*** MATERIALS PROVIDED Section Begins ***

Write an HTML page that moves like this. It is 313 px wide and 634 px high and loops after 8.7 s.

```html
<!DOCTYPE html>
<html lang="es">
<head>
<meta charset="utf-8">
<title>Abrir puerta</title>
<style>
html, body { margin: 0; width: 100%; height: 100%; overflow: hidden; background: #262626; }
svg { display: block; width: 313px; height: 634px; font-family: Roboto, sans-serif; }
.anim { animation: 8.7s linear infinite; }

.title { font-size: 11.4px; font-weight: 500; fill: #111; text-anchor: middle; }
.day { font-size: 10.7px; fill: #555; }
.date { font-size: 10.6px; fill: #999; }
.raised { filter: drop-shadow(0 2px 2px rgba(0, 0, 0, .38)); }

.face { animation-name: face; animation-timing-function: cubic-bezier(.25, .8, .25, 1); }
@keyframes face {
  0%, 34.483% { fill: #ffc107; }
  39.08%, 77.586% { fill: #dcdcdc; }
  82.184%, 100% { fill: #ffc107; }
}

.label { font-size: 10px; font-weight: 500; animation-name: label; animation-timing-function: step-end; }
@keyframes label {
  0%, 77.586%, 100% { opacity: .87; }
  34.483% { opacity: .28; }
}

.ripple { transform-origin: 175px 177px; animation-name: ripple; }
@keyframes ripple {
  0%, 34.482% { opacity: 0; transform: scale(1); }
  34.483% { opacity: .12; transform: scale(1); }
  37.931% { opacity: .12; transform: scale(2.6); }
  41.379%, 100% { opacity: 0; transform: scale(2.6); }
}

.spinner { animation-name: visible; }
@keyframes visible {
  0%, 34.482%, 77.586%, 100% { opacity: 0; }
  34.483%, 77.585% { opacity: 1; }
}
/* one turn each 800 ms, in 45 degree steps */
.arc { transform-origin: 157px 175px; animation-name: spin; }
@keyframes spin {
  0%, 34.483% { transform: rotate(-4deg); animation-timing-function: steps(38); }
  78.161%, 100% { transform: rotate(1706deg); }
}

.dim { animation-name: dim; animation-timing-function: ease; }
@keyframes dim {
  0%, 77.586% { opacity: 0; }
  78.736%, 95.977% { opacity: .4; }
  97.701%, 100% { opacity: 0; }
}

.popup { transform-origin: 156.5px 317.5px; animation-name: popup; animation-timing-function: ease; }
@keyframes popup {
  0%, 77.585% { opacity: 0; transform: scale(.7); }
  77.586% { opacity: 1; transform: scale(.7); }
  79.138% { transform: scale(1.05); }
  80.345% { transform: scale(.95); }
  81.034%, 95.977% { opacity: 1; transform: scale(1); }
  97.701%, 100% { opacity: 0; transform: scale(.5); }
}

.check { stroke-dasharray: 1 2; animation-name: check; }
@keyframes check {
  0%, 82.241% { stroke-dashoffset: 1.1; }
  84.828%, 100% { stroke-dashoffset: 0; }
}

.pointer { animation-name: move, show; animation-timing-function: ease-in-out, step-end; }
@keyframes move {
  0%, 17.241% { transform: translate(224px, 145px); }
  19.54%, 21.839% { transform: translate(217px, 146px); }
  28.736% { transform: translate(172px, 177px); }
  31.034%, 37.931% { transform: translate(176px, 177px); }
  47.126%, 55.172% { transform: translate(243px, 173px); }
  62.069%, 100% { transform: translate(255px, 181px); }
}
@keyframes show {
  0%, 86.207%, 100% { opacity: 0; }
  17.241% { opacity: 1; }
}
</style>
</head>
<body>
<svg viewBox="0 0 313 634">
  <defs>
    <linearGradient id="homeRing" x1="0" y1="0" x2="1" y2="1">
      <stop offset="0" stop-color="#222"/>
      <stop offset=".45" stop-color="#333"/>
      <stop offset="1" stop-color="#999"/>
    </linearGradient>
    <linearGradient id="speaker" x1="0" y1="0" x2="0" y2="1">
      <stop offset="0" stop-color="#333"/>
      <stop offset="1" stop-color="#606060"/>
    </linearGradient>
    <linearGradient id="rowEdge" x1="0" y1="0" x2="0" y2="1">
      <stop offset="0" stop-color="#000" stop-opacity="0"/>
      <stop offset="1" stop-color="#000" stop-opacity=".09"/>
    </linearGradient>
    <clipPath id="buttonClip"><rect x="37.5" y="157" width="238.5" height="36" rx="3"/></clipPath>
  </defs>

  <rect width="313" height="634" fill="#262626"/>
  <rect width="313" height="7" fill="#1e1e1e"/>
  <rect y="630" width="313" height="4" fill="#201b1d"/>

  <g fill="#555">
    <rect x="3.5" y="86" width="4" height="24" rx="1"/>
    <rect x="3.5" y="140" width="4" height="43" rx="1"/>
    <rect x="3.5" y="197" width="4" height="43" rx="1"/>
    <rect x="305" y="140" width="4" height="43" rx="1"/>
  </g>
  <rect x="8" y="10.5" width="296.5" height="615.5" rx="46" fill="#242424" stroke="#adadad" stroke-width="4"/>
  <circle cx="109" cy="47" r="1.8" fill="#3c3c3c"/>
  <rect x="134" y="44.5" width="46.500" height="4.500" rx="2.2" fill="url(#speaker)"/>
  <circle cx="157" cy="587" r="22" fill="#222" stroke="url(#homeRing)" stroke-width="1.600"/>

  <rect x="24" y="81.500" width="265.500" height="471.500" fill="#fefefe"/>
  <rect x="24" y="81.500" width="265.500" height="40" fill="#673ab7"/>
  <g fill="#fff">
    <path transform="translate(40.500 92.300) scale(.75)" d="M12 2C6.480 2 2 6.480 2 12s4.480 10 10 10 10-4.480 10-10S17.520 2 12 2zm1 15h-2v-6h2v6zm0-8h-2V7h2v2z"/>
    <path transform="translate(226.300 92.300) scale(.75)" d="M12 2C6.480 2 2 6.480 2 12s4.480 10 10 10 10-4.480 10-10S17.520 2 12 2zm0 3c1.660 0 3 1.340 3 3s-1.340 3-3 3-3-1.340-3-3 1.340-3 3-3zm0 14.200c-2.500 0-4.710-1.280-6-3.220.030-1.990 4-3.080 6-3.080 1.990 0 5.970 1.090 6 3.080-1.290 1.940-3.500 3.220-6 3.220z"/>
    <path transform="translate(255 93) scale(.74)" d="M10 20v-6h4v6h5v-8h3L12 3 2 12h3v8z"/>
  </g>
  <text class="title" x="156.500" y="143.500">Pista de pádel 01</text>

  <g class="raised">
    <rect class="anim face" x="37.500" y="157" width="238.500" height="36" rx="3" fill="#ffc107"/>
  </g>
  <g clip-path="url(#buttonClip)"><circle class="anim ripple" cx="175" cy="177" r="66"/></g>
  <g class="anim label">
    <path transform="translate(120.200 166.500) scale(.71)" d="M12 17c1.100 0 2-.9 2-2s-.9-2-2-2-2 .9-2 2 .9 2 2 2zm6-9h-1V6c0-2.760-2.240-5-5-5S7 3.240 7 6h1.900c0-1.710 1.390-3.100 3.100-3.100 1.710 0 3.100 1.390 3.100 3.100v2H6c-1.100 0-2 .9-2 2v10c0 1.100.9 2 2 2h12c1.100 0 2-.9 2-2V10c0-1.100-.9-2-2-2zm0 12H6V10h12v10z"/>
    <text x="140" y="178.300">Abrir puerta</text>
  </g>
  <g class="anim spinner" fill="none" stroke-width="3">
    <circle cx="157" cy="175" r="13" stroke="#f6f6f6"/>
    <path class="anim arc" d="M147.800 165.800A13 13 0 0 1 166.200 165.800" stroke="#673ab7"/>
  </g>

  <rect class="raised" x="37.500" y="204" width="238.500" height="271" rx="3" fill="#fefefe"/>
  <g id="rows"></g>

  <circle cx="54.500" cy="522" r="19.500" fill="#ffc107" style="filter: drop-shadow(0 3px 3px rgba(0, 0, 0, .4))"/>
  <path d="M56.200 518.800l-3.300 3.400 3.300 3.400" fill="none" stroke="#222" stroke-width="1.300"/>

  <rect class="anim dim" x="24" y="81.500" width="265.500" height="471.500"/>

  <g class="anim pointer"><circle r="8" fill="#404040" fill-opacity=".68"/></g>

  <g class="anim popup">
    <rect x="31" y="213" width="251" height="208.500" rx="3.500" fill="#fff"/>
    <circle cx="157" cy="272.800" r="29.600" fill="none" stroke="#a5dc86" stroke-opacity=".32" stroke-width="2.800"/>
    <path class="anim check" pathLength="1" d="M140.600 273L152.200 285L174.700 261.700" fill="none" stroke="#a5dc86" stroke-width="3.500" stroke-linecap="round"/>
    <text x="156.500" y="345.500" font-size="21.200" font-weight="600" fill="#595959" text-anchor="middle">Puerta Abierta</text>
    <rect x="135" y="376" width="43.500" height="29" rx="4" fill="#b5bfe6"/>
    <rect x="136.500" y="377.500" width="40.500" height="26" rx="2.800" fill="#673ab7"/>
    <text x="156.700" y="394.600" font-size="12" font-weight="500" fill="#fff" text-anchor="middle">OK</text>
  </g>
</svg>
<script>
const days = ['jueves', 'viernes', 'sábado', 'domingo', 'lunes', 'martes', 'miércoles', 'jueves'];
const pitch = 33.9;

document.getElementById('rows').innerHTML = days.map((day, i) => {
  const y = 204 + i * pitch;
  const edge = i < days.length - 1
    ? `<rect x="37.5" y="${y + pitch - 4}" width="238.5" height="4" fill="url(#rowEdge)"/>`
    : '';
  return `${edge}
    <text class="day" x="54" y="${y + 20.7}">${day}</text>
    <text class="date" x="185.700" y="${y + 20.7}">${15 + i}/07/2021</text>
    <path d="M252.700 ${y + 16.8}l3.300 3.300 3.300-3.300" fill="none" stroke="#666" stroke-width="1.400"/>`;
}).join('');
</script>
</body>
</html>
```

*** MATERIALS PROVIDED Section Ends ***

EXERCISE>
Copy every line of the data that holds the string "const".

ANSWER SPACE>
const days = ['jueves', 'viernes', 'sábado', 'domingo', 'lunes', 'martes', 'miércoles', 'jueves'];
const pitch = 33.9;
  const y = 204 + i * pitch;
  const edge = i < days.length - 1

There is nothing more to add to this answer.